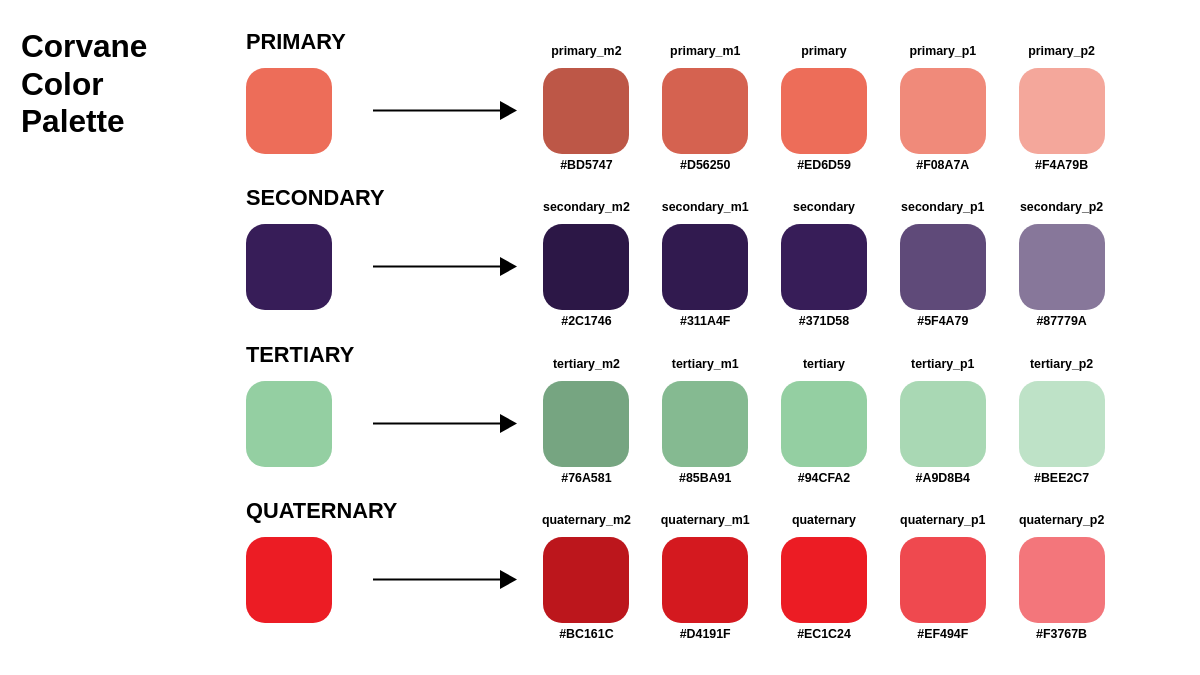
<!DOCTYPE html>
<html lang="en">
<head>
<meta charset="utf-8">
<title>Corvane Color Palette</title>
<style>
:root {
  --ink: #000; --paper: #fff;
  --primary-m2: #BD5747; --primary-m1: #D56250; --primary: #ED6D59; --primary-p1: #F08A7A; --primary-p2: #F4A79B;
  --secondary-m2: #2C1746; --secondary-m1: #311A4F; --secondary: #371D58; --secondary-p1: #5F4A79; --secondary-p2: #87779A;
  --tertiary-m2: #76A581; --tertiary-m1: #85BA91; --tertiary: #94CFA2; --tertiary-p1: #A9D8B4; --tertiary-p2: #BEE2C7;
  --quaternary-m2: #BC161C; --quaternary-m1: #D4191F; --quaternary: #EC1C24; --quaternary-p1: #EF494F; --quaternary-p2: #F3767B;
}
* { box-sizing: border-box; margin: 0; padding: 0; }
body {
  width: 1200px; height: 675px; overflow: hidden;
  display: grid; grid-template-columns: 225px 1fr;
  padding: 24px 0 0 21px;
  background: var(--paper); color: var(--ink);
  font-family: "Liberation Sans", Helvetica, Arial, sans-serif; font-weight: 700;
}
h1 { padding-top: 4px; font-size: 31.6px; line-height: 37.5px; }
.families { display: grid; grid-auto-rows: 156.25px; }
.family {
  display: grid;
  grid-template-columns: 86px 144px 594px;
  grid-template-rows: 44px 86px 24px;
  column-gap: 41px;
}
.family h2 { grid-area: 1 / 1 / 2 / 3; font-size: 21.8px; line-height: 35px; white-space: nowrap; }
.swatch { display: block; width: 86px; height: 86px; border-radius: 19px; background: var(--tone); }
.family > .swatch { grid-area: 2 / 1; }
.arrow { grid-area: 2 / 2; width: 144px; height: 86px; }
.ramp {
  grid-area: 1 / 3 / 4 / 4; margin-left: -31px;
  display: grid; grid-template-columns: repeat(5, 118.8px);
}
.tone {
  display: grid; grid-template-rows: 44px 86px 24px; justify-items: center;
  font-size: 12.4px; white-space: nowrap;
}
.tone figcaption { padding-top: 18px; line-height: 18px; }
.tone code { font: inherit; line-height: 23px; }
</style>
</head>
<body>
<svg width="0" height="0" style="position:absolute" aria-hidden="true">
  <defs>
    <g id="arrow-shape">
      <line x1="0" y1="42.5" x2="130" y2="42.5" stroke="#000" stroke-width="2"/>
      <polygon points="127,33 144,42.5 127,52"/>
    </g>
  </defs>
</svg>
<h1>Corvane<br>Color<br>Palette</h1>
<main class="families">
  <section class="family">
    <h2>PRIMARY</h2>
    <span class="swatch" style="--tone:var(--primary)"></span>
    <svg class="arrow" viewBox="0 0 144 86" aria-hidden="true"><use href="#arrow-shape"/></svg>
    <div class="ramp">
      <figure class="tone" style="--tone:var(--primary-m2)"><figcaption>primary_m2</figcaption><span class="swatch"></span><code>#BD5747</code></figure>
      <figure class="tone" style="--tone:var(--primary-m1)"><figcaption>primary_m1</figcaption><span class="swatch"></span><code>#D56250</code></figure>
      <figure class="tone" style="--tone:var(--primary)"><figcaption>primary</figcaption><span class="swatch"></span><code>#ED6D59</code></figure>
      <figure class="tone" style="--tone:var(--primary-p1)"><figcaption>primary_p1</figcaption><span class="swatch"></span><code>#F08A7A</code></figure>
      <figure class="tone" style="--tone:var(--primary-p2)"><figcaption>primary_p2</figcaption><span class="swatch"></span><code>#F4A79B</code></figure>
    </div>
  </section>
  <section class="family">
    <h2>SECONDARY</h2>
    <span class="swatch" style="--tone:var(--secondary)"></span>
    <svg class="arrow" viewBox="0 0 144 86" aria-hidden="true"><use href="#arrow-shape"/></svg>
    <div class="ramp">
      <figure class="tone" style="--tone:var(--secondary-m2)"><figcaption>secondary_m2</figcaption><span class="swatch"></span><code>#2C1746</code></figure>
      <figure class="tone" style="--tone:var(--secondary-m1)"><figcaption>secondary_m1</figcaption><span class="swatch"></span><code>#311A4F</code></figure>
      <figure class="tone" style="--tone:var(--secondary)"><figcaption>secondary</figcaption><span class="swatch"></span><code>#371D58</code></figure>
      <figure class="tone" style="--tone:var(--secondary-p1)"><figcaption>secondary_p1</figcaption><span class="swatch"></span><code>#5F4A79</code></figure>
      <figure class="tone" style="--tone:var(--secondary-p2)"><figcaption>secondary_p2</figcaption><span class="swatch"></span><code>#87779A</code></figure>
    </div>
  </section>
  <section class="family">
    <h2>TERTIARY</h2>
    <span class="swatch" style="--tone:var(--tertiary)"></span>
    <svg class="arrow" viewBox="0 0 144 86" aria-hidden="true"><use href="#arrow-shape"/></svg>
    <div class="ramp">
      <figure class="tone" style="--tone:var(--tertiary-m2)"><figcaption>tertiary_m2</figcaption><span class="swatch"></span><code>#76A581</code></figure>
      <figure class="tone" style="--tone:var(--tertiary-m1)"><figcaption>tertiary_m1</figcaption><span class="swatch"></span><code>#85BA91</code></figure>
      <figure class="tone" style="--tone:var(--tertiary)"><figcaption>tertiary</figcaption><span class="swatch"></span><code>#94CFA2</code></figure>
      <figure class="tone" style="--tone:var(--tertiary-p1)"><figcaption>tertiary_p1</figcaption><span class="swatch"></span><code>#A9D8B4</code></figure>
      <figure class="tone" style="--tone:var(--tertiary-p2)"><figcaption>tertiary_p2</figcaption><span class="swatch"></span><code>#BEE2C7</code></figure>
    </div>
  </section>
  <section class="family">
    <h2>QUATERNARY</h2>
    <span class="swatch" style="--tone:var(--quaternary)"></span>
    <svg class="arrow" viewBox="0 0 144 86" aria-hidden="true"><use href="#arrow-shape"/></svg>
    <div class="ramp">
      <figure class="tone" style="--tone:var(--quaternary-m2)"><figcaption>quaternary_m2</figcaption><span class="swatch"></span><code>#BC161C</code></figure>
      <figure class="tone" style="--tone:var(--quaternary-m1)"><figcaption>quaternary_m1</figcaption><span class="swatch"></span><code>#D4191F</code></figure>
      <figure class="tone" style="--tone:var(--quaternary)"><figcaption>quaternary</figcaption><span class="swatch"></span><code>#EC1C24</code></figure>
      <figure class="tone" style="--tone:var(--quaternary-p1)"><figcaption>quaternary_p1</figcaption><span class="swatch"></span><code>#EF494F</code></figure>
      <figure class="tone" style="--tone:var(--quaternary-p2)"><figcaption>quaternary_p2</figcaption><span class="swatch"></span><code>#F3767B</code></figure>
    </div>
  </section>
</main>
</body>
</html>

┄┄┄┄┄┄┄┄┄┄┄┄┄┄┄┄┄┄┄┄

- About this task -
Looking at the entries, work out how many lines hold the word "template". Give the number and nothing else.

- Output for this exercise -
5